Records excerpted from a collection
------

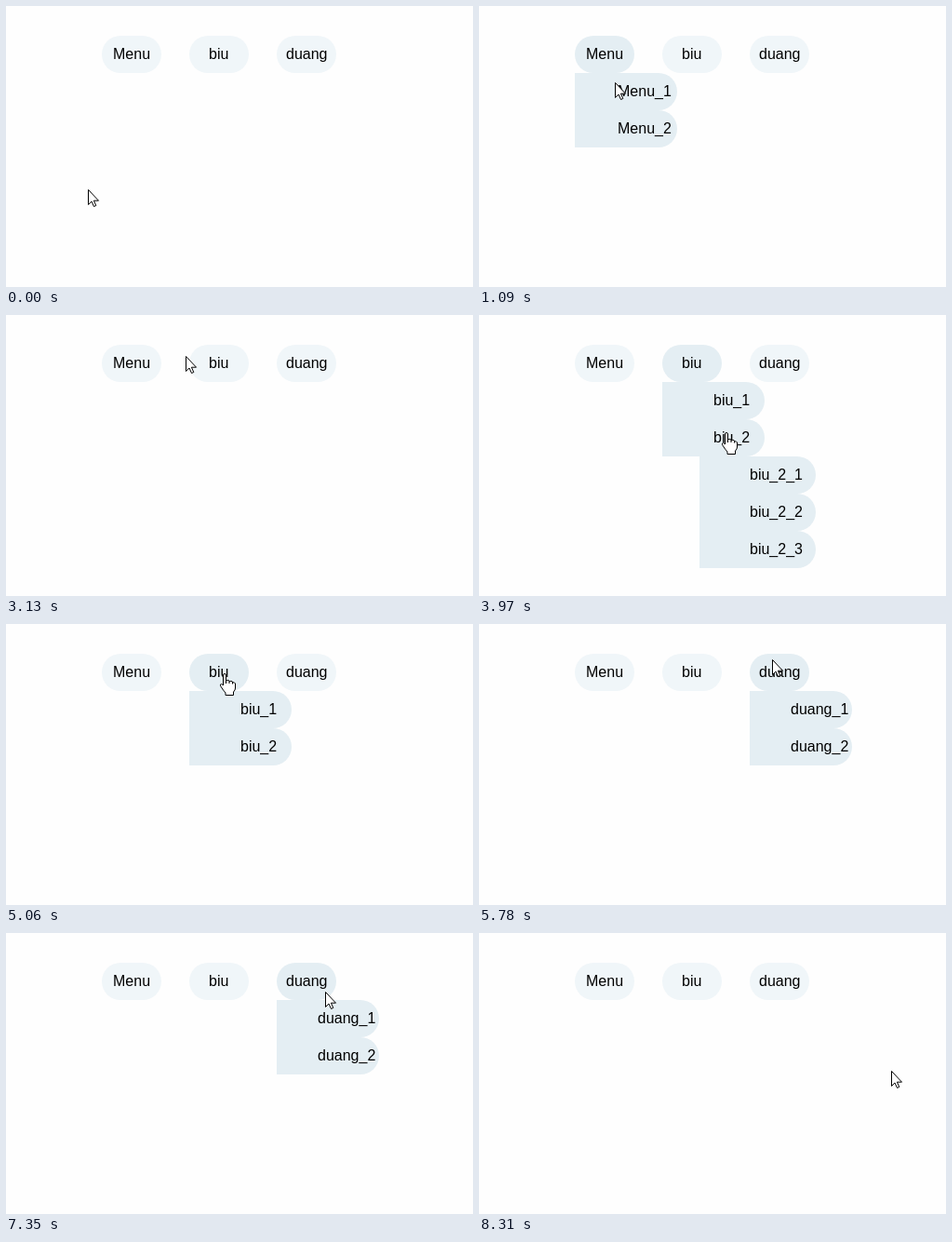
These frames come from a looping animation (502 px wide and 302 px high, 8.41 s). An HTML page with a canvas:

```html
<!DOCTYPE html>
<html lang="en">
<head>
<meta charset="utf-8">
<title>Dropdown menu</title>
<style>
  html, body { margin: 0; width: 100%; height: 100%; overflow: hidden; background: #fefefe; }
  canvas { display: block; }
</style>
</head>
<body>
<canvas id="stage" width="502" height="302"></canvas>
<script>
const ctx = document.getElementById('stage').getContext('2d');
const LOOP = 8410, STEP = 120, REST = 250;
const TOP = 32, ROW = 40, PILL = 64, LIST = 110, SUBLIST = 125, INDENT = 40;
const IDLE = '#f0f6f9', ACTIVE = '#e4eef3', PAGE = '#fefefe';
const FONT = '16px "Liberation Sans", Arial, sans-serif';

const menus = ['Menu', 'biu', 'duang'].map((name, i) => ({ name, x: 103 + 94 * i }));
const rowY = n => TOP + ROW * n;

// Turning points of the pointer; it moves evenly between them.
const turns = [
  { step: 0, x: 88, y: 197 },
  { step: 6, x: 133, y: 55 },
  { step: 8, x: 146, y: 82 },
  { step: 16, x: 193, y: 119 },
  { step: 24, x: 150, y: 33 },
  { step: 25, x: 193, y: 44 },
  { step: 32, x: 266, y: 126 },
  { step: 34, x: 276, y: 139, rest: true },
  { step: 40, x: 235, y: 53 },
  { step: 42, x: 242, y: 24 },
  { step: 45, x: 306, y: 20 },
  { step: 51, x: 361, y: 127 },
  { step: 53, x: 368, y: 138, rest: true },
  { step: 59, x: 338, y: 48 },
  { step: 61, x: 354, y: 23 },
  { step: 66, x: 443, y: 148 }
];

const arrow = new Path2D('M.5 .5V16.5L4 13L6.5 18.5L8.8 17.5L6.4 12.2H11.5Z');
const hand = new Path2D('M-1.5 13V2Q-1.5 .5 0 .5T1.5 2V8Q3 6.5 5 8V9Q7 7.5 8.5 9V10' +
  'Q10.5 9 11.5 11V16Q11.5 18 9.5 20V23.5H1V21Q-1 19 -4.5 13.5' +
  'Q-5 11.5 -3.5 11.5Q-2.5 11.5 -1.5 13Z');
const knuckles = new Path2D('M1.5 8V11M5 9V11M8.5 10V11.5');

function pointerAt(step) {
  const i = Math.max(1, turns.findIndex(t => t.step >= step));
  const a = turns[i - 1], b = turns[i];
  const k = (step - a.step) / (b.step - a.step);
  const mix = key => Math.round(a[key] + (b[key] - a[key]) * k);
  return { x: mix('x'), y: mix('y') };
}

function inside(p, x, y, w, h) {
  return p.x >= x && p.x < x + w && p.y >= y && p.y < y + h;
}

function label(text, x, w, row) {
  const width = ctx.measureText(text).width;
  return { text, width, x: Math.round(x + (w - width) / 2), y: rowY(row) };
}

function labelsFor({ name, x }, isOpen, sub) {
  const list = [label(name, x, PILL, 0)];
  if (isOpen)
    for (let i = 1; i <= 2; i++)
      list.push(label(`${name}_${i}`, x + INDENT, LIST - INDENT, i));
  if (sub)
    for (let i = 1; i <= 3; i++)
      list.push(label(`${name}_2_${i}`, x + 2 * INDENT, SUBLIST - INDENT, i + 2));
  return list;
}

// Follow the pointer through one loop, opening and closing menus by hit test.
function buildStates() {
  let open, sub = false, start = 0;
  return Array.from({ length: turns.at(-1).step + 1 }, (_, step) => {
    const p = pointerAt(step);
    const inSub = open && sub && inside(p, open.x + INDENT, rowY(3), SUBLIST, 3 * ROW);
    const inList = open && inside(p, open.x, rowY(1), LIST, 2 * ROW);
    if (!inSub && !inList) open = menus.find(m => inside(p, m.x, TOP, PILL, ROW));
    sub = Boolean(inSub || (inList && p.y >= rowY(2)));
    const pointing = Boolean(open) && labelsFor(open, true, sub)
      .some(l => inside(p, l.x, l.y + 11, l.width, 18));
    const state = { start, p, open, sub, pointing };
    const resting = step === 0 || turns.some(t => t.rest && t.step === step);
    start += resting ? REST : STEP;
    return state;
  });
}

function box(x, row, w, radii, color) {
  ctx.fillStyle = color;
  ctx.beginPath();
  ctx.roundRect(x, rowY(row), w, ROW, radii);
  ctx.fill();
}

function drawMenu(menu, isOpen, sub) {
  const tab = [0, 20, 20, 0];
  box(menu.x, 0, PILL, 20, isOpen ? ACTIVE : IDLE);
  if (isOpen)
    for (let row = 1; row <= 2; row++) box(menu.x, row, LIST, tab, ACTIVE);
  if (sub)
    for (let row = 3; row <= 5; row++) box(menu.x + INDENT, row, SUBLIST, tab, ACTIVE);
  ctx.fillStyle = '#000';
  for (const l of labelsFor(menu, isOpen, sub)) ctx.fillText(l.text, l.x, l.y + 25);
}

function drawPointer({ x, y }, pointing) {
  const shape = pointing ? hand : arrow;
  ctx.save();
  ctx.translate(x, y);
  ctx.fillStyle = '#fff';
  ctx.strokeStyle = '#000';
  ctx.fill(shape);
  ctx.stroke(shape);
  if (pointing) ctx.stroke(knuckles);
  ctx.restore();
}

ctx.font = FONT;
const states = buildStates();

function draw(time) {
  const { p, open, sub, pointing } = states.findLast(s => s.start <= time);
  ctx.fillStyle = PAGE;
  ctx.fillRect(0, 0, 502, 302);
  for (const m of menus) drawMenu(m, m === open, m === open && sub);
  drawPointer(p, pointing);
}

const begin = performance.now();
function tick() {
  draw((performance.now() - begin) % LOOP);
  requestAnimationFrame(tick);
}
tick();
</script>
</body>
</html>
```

------

**Exercise brief**:
Retype the data in full. Images do not go in the copy.

**Final answer**:
These frames come from a looping animation (502 px wide and 302 px high, 8.41 s). An HTML page with a canvas:

```html
<!DOCTYPE html>
<html lang="en">
<head>
<meta charset="utf-8">
<title>Dropdown menu</title>
<style>
  html, body { margin: 0; width: 100%; height: 100%; overflow: hidden; background: #fefefe; }
  canvas { display: block; }
</style>
</head>
<body>
<canvas id="stage" width="502" height="302"></canvas>
<script>
const ctx = document.getElementById('stage').getContext('2d');
const LOOP = 8410, STEP = 120, REST = 250;
const TOP = 32, ROW = 40, PILL = 64, LIST = 110, SUBLIST = 125, INDENT = 40;
const IDLE = '#f0f6f9', ACTIVE = '#e4eef3', PAGE = '#fefefe';
const FONT = '16px "Liberation Sans", Arial, sans-serif';

const menus = ['Menu', 'biu', 'duang'].map((name, i) => ({ name, x: 103 + 94 * i }));
const rowY = n => TOP + ROW * n;

// Turning points of the pointer; it moves evenly between them.
const turns = [
  { step: 0, x: 88, y: 197 },
  { step: 6, x: 133, y: 55 },
  { step: 8, x: 146, y: 82 },
  { step: 16, x: 193, y: 119 },
  { step: 24, x: 150, y: 33 },
  { step: 25, x: 193, y: 44 },
  { step: 32, x: 266, y: 126 },
  { step: 34, x: 276, y: 139, rest: true },
  { step: 40, x: 235, y: 53 },
  { step: 42, x: 242, y: 24 },
  { step: 45, x: 306, y: 20 },
  { step: 51, x: 361, y: 127 },
  { step: 53, x: 368, y: 138, rest: true },
  { step: 59, x: 338, y: 48 },
  { step: 61, x: 354, y: 23 },
  { step: 66, x: 443, y: 148 }
];

const arrow = new Path2D('M.5 .5V16.5L4 13L6.5 18.5L8.8 17.5L6.4 12.2H11.5Z');
const hand = new Path2D('M-1.5 13V2Q-1.5 .5 0 .5T1.5 2V8Q3 6.5 5 8V9Q7 7.5 8.5 9V10' +
  'Q10.5 9 11.5 11V16Q11.5 18 9.5 20V23.5H1V21Q-1 19 -4.5 13.5' +
  'Q-5 11.5 -3.5 11.5Q-2.5 11.5 -1.5 13Z');
const knuckles = new Path2D('M1.5 8V11M5 9V11M8.5 10V11.5');

function pointerAt(step) {
  const i = Math.max(1, turns.findIndex(t => t.step >= step));
  const a = turns[i - 1], b = turns[i];
  const k = (step - a.step) / (b.step - a.step);
  const mix = key => Math.round(a[key] + (b[key] - a[key]) * k);
  return { x: mix('x'), y: mix('y') };
}

function inside(p, x, y, w, h) {
  return p.x >= x && p.x < x + w && p.y >= y && p.y < y + h;
}

function label(text, x, w, row) {
  const width = ctx.measureText(text).width;
  return { text, width, x: Math.round(x + (w - width) / 2), y: rowY(row) };
}

function labelsFor({ name, x }, isOpen, sub) {
  const list = [label(name, x, PILL, 0)];
  if (isOpen)
    for (let i = 1; i <= 2; i++)
      list.push(label(`${name}_${i}`, x + INDENT, LIST - INDENT, i));
  if (sub)
    for (let i = 1; i <= 3; i++)
      list.push(label(`${name}_2_${i}`, x + 2 * INDENT, SUBLIST - INDENT, i + 2));
  return list;
}

// Follow the pointer through one loop, opening and closing menus by hit test.
function buildStates() {
  let open, sub = false, start = 0;
  return Array.from({ length: turns.at(-1).step + 1 }, (_, step) => {
    const p = pointerAt(step);
    const inSub = open && sub && inside(p, open.x + INDENT, rowY(3), SUBLIST, 3 * ROW);
    const inList = open && inside(p, open.x, rowY(1), LIST, 2 * ROW);
    if (!inSub && !inList) open = menus.find(m => inside(p, m.x, TOP, PILL, ROW));
    sub = Boolean(inSub || (inList && p.y >= rowY(2)));
    const pointing = Boolean(open) && labelsFor(open, true, sub)
      .some(l => inside(p, l.x, l.y + 11, l.width, 18));
    const state = { start, p, open, sub, pointing };
    const resting = step === 0 || turns.some(t => t.rest && t.step === step);
    start += resting ? REST : STEP;
    return state;
  });
}

function box(x, row, w, radii, color) {
  ctx.fillStyle = color;
  ctx.beginPath();
  ctx.roundRect(x, rowY(row), w, ROW, radii);
  ctx.fill();
}

function drawMenu(menu, isOpen, sub) {
  const tab = [0, 20, 20, 0];
  box(menu.x, 0, PILL, 20, isOpen ? ACTIVE : IDLE);
  if (isOpen)
    for (let row = 1; row <= 2; row++) box(menu.x, row, LIST, tab, ACTIVE);
  if (sub)
    for (let row = 3; row <= 5; row++) box(menu.x + INDENT, row, SUBLIST, tab, ACTIVE);
  ctx.fillStyle = '#000';
  for (const l of labelsFor(menu, isOpen, sub)) ctx.fillText(l.text, l.x, l.y + 25);
}

function drawPointer({ x, y }, pointing) {
  const shape = pointing ? hand : arrow;
  ctx.save();
  ctx.translate(x, y);
  ctx.fillStyle = '#fff';
  ctx.strokeStyle = '#000';
  ctx.fill(shape);
  ctx.stroke(shape);
  if (pointing) ctx.stroke(knuckles);
  ctx.restore();
}

ctx.font = FONT;
const states = buildStates();

function draw(time) {
  const { p, open, sub, pointing } = states.findLast(s => s.start <= time);
  ctx.fillStyle = PAGE;
  ctx.fillRect(0, 0, 502, 302);
  for (const m of menus) drawMenu(m, m === open, m === open && sub);
  drawPointer(p, pointing);
}

const begin = performance.now();
function tick() {
  draw((performance.now() - begin) % LOOP);
  requestAnimationFrame(tick);
}
tick();
</script>
</body>
</html>
```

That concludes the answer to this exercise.